Publishing houses want readers to judge a book by its cover, not to mention colored endpapers and deckle edges, the Times’ Julie Bosman reported recently. Unfortunately, beleaguered newspapers cannot adapt this survival strategy.
Recently, the economics of print journalism have become more dire than traditional publishing. The reversal would have seemed ludicrous ten years ago, when newspapers still littered apartment lobbies, brownstone stoops and small-town sidewalks even as the umpteenth death knell was sounded for the novel and, less somberly, the hardcover non-fiction doorstop.
E-books (and “Harry Potter” and “Twilight”) improbably brightened literary print’s prognosis. People were reading again, even if the industry’s lifeblood was funneled through the once-disreputable young adult genre. Still, the situation is dire enough to warrant a new, or renewed, emphasis on books as tactile treasures rather than displays on a minimalist tablet. “If e-books are about ease and expedience,” writes Bosman, “then print books need to be about physical beauty and the pleasures of owning, not just reading. ”
The 925 pages of Haruki Murakami’s much-hyped “1Q84” come wrapped in a translucent jacket sheathing the enigmatic face of a pretty young woman on the cover. “11/22/63,” the latest from Stephen King (who hardly lacks selling power), includes photographs, a rarity for fiction. The oldies are dolled up too, with a fresh translation of “The Iliad” flaunting a silk placeholder, embossing and “extra-heavy” paper stock.
In contrast, newspapers have shed weight, width and luster—the papers still in circulation, that is. The Times shrunk one-and-a-half inches width-wise in 2008 (and the Wall Street Journal by twice that) ditched its New York section and folded Sports into Business on weekdays. The next year, it sold advertising space on the once-sacrosanct front page. The paper did ramp up the Thursday Styles section and the glossy T Magazine Sunday supplement, but this was clearly a leaner, if not meaner, paper.
Shrinking circulations and stroke-inducing balance sheets alone don’t account for print journalism’s inability to mimic publishers that cling to design as a life raft. The fourth estate is indispensable. But, unlike a handsome volume of Homer, a paper is fit for the recycling bin the moment its news becomes old, maybe an hour after the typical reader cracks the fold and gives his preferred sections a skim. Aside from the early editions on the rare epochal day—recall the line forming around the block for issues of the Times the morning after Barack Obama was elected first black president—reader ownership does not apply to news.
Another setback is that concise news articles are easily consumed, for free, across a plethora of internet aggregators and an echo chamber of links, recaps and reactions. Despite the Oprah-led revival of the book club, literature is an individual and time-consuming pursuit, and for now unattainable through a two-second Google search. Then there’s the gadget culture that craves slick iPads, Kindles and Nooks, the costly devices that transmit books. Conversely, newspaper articles ricochet about the web able to be intercepted by any Web browser.

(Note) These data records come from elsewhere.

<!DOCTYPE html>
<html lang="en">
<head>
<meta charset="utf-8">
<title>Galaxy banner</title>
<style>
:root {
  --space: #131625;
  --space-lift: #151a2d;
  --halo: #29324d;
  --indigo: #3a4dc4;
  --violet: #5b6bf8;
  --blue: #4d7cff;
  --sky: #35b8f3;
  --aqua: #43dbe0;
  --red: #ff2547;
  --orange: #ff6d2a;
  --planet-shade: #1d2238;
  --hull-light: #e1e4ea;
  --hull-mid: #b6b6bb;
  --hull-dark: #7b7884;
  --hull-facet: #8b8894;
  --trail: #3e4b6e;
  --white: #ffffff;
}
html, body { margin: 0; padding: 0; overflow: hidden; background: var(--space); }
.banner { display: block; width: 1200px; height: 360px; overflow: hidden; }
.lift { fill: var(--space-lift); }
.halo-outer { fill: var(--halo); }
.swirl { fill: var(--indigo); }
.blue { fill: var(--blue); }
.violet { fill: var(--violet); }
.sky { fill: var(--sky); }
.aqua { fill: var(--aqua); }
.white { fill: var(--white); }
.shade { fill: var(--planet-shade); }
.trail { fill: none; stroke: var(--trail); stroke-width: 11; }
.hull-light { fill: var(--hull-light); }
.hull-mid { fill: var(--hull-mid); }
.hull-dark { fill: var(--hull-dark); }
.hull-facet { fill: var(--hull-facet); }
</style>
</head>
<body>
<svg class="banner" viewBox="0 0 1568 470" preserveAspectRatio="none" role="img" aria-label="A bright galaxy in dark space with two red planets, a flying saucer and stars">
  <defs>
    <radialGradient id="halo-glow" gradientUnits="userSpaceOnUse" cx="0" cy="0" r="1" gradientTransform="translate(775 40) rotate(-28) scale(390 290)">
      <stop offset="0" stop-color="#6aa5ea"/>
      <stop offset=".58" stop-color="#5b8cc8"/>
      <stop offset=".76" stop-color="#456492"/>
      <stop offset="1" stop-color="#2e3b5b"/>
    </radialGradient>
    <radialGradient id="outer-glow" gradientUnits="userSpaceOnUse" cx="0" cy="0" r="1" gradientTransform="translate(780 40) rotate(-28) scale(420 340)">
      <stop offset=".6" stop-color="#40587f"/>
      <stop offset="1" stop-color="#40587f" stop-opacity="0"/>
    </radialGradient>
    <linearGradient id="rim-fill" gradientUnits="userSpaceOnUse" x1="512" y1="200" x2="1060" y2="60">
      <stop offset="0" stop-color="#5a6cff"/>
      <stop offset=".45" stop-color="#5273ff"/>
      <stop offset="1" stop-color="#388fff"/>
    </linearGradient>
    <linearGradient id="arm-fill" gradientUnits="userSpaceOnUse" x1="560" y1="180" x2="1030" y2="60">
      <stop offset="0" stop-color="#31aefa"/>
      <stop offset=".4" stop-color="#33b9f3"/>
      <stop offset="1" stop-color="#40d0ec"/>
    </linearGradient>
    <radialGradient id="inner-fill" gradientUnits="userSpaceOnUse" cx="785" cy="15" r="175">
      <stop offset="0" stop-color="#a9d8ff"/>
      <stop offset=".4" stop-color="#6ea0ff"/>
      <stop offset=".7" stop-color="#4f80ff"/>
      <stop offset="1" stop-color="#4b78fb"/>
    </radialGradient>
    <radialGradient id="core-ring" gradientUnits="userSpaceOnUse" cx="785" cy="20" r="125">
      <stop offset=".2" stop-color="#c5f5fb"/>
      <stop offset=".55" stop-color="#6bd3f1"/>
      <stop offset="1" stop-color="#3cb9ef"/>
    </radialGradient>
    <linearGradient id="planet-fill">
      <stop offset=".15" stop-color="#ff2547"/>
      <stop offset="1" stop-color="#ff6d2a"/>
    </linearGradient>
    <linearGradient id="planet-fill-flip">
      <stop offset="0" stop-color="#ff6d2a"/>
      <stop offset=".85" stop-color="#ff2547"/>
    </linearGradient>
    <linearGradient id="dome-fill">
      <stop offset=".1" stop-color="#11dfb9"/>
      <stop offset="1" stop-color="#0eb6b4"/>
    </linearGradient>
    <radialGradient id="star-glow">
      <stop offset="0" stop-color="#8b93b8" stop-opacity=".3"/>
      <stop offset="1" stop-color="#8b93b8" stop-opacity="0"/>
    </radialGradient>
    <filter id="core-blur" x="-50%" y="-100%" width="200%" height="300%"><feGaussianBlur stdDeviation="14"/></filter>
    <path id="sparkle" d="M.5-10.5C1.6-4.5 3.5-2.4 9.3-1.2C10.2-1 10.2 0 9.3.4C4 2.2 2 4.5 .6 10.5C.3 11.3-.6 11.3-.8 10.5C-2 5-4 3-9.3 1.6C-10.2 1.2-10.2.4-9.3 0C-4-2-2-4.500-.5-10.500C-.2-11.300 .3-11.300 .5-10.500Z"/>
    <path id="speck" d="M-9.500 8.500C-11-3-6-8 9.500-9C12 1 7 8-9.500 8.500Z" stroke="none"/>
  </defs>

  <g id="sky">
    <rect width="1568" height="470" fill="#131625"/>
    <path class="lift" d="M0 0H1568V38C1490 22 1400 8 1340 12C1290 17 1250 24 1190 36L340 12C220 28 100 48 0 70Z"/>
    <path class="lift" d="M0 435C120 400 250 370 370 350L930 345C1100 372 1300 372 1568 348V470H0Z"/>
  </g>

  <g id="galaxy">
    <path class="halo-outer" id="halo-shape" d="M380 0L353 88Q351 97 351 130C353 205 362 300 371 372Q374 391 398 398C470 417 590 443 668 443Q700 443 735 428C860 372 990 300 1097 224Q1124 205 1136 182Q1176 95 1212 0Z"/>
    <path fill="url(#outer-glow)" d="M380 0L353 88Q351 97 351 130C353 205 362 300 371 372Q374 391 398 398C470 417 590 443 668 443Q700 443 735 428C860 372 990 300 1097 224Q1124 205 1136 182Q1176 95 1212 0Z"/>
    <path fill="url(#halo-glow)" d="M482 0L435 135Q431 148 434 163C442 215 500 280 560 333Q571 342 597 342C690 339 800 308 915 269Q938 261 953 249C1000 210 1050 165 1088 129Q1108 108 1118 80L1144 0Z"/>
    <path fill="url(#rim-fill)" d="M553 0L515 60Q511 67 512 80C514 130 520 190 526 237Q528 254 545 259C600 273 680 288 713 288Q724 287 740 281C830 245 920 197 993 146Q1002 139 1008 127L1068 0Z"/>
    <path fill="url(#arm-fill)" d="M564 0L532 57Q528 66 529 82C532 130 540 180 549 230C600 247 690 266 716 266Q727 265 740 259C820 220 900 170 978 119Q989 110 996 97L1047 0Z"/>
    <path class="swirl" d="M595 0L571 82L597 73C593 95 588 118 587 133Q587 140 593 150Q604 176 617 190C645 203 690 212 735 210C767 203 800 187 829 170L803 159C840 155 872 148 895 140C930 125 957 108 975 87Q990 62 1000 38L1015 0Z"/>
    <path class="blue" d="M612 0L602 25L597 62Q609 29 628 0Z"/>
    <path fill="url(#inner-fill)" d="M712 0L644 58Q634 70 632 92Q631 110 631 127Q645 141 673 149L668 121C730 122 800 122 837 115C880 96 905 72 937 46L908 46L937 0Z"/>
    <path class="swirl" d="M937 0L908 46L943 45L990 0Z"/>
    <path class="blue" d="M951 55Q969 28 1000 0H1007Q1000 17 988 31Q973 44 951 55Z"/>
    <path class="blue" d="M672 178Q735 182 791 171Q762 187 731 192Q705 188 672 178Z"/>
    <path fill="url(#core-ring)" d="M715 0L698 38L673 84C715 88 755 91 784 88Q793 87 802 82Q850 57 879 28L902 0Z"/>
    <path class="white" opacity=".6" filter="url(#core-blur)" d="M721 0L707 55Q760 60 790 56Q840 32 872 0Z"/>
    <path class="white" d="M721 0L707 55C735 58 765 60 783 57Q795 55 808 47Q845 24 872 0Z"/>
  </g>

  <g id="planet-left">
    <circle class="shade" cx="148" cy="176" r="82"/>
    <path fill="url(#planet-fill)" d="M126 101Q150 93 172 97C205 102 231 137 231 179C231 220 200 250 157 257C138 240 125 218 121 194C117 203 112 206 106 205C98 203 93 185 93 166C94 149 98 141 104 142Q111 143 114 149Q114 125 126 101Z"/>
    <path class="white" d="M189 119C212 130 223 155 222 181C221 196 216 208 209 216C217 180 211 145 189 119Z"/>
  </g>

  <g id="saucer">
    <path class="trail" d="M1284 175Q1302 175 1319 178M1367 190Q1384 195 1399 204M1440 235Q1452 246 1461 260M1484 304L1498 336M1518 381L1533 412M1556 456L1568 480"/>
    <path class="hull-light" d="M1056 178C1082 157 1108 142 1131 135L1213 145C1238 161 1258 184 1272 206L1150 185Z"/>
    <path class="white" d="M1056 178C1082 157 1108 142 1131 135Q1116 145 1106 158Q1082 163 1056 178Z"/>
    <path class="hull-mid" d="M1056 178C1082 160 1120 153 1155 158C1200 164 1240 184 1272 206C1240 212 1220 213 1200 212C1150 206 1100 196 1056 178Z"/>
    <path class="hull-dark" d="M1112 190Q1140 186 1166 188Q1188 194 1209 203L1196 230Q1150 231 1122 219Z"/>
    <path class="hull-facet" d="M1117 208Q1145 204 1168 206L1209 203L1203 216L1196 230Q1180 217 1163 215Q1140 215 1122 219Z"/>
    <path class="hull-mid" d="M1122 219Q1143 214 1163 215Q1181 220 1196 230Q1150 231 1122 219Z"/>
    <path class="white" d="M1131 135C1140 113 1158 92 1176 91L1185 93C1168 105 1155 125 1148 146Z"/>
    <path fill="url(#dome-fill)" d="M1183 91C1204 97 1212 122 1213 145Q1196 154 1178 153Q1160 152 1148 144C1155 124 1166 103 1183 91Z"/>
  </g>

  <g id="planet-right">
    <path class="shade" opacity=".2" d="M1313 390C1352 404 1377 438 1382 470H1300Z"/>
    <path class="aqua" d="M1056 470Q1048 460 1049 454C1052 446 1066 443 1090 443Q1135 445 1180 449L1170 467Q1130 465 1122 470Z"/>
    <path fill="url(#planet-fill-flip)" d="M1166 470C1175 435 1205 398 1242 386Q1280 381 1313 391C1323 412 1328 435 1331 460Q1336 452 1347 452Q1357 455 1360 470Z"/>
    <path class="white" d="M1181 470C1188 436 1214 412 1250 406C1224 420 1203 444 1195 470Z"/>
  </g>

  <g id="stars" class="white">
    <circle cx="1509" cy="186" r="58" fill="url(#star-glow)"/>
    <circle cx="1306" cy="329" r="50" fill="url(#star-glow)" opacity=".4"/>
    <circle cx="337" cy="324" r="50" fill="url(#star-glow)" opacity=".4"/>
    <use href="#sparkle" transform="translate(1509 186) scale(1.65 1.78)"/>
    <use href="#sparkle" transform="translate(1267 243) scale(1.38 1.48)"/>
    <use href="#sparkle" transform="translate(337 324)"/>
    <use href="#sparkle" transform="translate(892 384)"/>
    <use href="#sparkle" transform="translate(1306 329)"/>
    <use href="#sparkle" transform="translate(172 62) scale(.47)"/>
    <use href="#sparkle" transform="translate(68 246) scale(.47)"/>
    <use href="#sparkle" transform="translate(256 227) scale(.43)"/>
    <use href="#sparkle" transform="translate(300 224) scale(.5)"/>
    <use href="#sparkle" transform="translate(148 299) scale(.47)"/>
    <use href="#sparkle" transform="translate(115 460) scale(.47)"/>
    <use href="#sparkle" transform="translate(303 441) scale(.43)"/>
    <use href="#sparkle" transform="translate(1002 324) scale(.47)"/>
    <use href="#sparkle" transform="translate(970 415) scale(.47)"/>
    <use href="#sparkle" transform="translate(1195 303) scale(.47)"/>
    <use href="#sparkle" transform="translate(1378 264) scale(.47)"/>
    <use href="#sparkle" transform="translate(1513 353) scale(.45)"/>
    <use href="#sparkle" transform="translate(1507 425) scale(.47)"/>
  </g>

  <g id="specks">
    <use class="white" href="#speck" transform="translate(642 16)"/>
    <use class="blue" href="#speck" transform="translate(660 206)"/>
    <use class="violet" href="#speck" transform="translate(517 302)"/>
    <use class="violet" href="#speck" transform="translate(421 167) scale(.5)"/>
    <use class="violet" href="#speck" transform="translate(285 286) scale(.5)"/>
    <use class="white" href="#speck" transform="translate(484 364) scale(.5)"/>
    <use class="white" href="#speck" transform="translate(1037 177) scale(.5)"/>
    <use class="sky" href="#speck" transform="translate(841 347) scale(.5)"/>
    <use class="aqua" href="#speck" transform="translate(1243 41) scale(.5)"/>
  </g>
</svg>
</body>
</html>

Back when it was a young punk upstart, the internet was admired for combining the immediacy of television and the depth of print. The paradox is that the digital realm has preserved and made journalism more accessible—Google News is more convenient than a trip to the newsstand—but at the price of threatening the field’s ability to gather and report news in the first place.
by Billy Gray